The architectural firm that designed the Insurance Exchange, Cooper Arms and the Farmers & Merchants Bank buildings in Long Beach created the club, which had the appearance of a 14th century-style castle.
The building was dominated by an eight-story tower and included dining rooms that could accommodate 2,500 people, a 3,500-square-foot library with an ocean view, sauna, gym and even a padded wrestling room.
There were barber and beauty shops, a haberdashery and tobacco stand and 60 bedrooms for visitors.
The dedication book described the club as "rising abruptly out of the environing sea, almost like a fairy realm, this property commands an incomparable panorama of the languid Pacific with its gentle tides kissing the silver strand."
Charter members included early city leaders Llewellyn and Jotham W. Bixby, Walter Desmond, Frank Merriam, Glenn E. Thomas, Harry Buffum, C.J. Walker, Charles L. Heartwell and W. Harriman Jones.
The grand opening was staged over five evenings because of intense demand.
Eventually, such opulence could not be sustained.

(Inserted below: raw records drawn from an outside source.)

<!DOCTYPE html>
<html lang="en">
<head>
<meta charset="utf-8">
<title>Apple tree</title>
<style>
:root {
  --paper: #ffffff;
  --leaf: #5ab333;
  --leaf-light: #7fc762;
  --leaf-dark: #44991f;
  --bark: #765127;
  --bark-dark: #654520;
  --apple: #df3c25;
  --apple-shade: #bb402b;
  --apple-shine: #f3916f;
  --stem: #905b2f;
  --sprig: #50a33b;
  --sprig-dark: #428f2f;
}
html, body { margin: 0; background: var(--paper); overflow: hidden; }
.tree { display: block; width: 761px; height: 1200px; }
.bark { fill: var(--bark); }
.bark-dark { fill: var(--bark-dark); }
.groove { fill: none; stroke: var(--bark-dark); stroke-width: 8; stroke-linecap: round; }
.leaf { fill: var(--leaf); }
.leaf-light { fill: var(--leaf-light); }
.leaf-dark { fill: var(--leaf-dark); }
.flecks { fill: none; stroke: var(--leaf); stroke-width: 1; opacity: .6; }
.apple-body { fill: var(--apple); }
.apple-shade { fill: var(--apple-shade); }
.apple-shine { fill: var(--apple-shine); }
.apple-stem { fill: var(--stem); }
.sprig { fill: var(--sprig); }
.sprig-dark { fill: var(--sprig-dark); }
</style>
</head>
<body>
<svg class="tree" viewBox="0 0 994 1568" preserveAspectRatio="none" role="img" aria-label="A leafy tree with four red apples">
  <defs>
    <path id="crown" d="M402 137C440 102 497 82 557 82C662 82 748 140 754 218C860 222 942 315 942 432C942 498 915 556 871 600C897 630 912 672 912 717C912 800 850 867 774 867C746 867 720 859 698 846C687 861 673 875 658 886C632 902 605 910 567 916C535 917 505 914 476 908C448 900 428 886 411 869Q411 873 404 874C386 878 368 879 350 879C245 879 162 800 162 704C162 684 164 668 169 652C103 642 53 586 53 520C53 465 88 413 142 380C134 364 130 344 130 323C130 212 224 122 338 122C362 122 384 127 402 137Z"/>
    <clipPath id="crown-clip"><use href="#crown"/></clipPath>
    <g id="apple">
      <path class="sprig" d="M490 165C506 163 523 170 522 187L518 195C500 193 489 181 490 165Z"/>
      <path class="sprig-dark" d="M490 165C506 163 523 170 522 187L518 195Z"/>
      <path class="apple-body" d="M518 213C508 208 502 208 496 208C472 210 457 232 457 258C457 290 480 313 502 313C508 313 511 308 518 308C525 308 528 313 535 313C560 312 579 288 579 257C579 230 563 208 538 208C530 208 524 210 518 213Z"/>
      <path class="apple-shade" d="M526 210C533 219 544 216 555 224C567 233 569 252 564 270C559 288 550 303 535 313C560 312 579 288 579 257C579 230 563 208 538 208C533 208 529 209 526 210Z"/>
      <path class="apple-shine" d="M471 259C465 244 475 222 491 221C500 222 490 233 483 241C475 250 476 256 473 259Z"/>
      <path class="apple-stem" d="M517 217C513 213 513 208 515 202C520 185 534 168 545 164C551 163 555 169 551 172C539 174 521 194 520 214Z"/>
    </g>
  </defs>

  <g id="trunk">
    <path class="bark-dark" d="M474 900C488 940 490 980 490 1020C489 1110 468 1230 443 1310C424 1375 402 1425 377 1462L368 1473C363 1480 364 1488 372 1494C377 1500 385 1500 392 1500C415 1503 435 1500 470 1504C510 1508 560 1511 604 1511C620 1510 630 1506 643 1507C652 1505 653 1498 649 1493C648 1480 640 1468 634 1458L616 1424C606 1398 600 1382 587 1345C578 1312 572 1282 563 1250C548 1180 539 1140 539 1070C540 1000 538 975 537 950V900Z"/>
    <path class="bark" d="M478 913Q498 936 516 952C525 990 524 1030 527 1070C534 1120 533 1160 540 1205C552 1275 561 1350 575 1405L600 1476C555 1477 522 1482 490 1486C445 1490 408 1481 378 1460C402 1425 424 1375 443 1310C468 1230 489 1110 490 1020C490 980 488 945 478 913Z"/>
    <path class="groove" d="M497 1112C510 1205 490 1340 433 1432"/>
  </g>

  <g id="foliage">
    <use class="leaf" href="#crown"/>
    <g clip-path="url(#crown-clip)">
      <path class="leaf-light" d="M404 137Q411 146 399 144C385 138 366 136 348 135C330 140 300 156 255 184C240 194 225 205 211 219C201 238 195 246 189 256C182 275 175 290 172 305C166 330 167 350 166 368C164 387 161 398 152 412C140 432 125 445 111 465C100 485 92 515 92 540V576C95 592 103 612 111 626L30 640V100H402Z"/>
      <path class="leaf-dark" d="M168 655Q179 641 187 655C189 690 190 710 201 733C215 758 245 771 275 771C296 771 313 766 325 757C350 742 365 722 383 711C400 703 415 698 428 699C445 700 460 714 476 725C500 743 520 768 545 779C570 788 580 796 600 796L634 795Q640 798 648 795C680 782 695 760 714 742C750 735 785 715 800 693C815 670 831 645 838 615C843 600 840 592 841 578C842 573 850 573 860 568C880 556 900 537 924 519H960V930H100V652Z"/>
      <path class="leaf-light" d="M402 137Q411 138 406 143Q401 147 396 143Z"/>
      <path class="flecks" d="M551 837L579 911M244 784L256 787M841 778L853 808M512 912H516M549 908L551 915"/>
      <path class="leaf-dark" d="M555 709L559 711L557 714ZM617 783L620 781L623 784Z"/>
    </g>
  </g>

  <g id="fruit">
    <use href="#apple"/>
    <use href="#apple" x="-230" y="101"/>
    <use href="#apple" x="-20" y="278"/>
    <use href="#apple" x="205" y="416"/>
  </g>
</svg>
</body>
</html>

In 1964, the club went broke and through the 1960s and `70s it passed through a number of owners before it was razed to make room for The Pacific condominium tower.
Of course, Long Beach was accustomed to paving the past, with the Jergin's Trust, Municipal Auditorium and the entire Pike complex all being taken down.
The building didn't go down without a fight, as preservation and historical groups offered opposition.
Clements, a member of the original Cultural Heritage Commission, remembered lobbying to find ways to save the building through adaptive reuse.
"It was reusable and it was easy and plausible," she said. "It didn't have to go down. It could still be there. That familiar facade could still be there."
Ironically, the developer who had the building razed, Robert Bellevue, was one of its biggest supporters and worked hardest to save it.
Latimer said he "tried very hard to come up with a plan that would save (the building)."
"I still miss that building," Bellevue said.
Local attorney Doug Otto, a friend of Bellevue, didn't represent the developer at the time, but said "anyone in the know, knows he gave it a good shot."
Bellevue had financing and a plan that would have saved the building and redesigned the tower as a hotel/condo, but it was defeated in the City Council 5-4.
Numerous other attempts from reasonable to ridiculous also failed.
"Some of them only would have lost $5 million to $8 million - if everything went exactly right," Bellevue said.
"A lot of people tried to figure a way we could save (the club), but we just couldn't do it," Latimer said.
Clements had been part of the effort to land the building on the National Register in the first place in the early 1980s.
Contrary to popular belief, being on the register is no guarantee of a building's survival.
Historian Stan Poe said local regulations and protections are more effective than the national designation.
"You can just go into hearings and have the protections removed," Poe said. "It's just a layer of protection."
The demise of the Pacific Coast Club and the Jergin's Trust building did, however, lead to reform.
In 1988, Ruthann Lehrer became the city's first historic preservation officer and helped design regulations to protect historic structures.
Lehrer later said, "Out of the trauma of losing those buildings came this position."
The stronger commitment to preservation helped save buildings that might have had the same fate as Jergins and Pacific Coast Club, Lehrer said.
She listed the Walker Department building, the Masonic Temple, the Kress building, the Insurance Exchange building and the Harriman Jones Clinic as examples.
That doesn't mean all historic and significant buildings were saved, but it became considerably more difficult to demolish them.
But it was the loss of the Pacific Coast Club that really hurt.
"Everyone loved the building," Otto said. "It was like the Queen Mary is now, just something everyone identified with Long Beach."
Adrienne LaFrance of Digital First Media contributed to this report.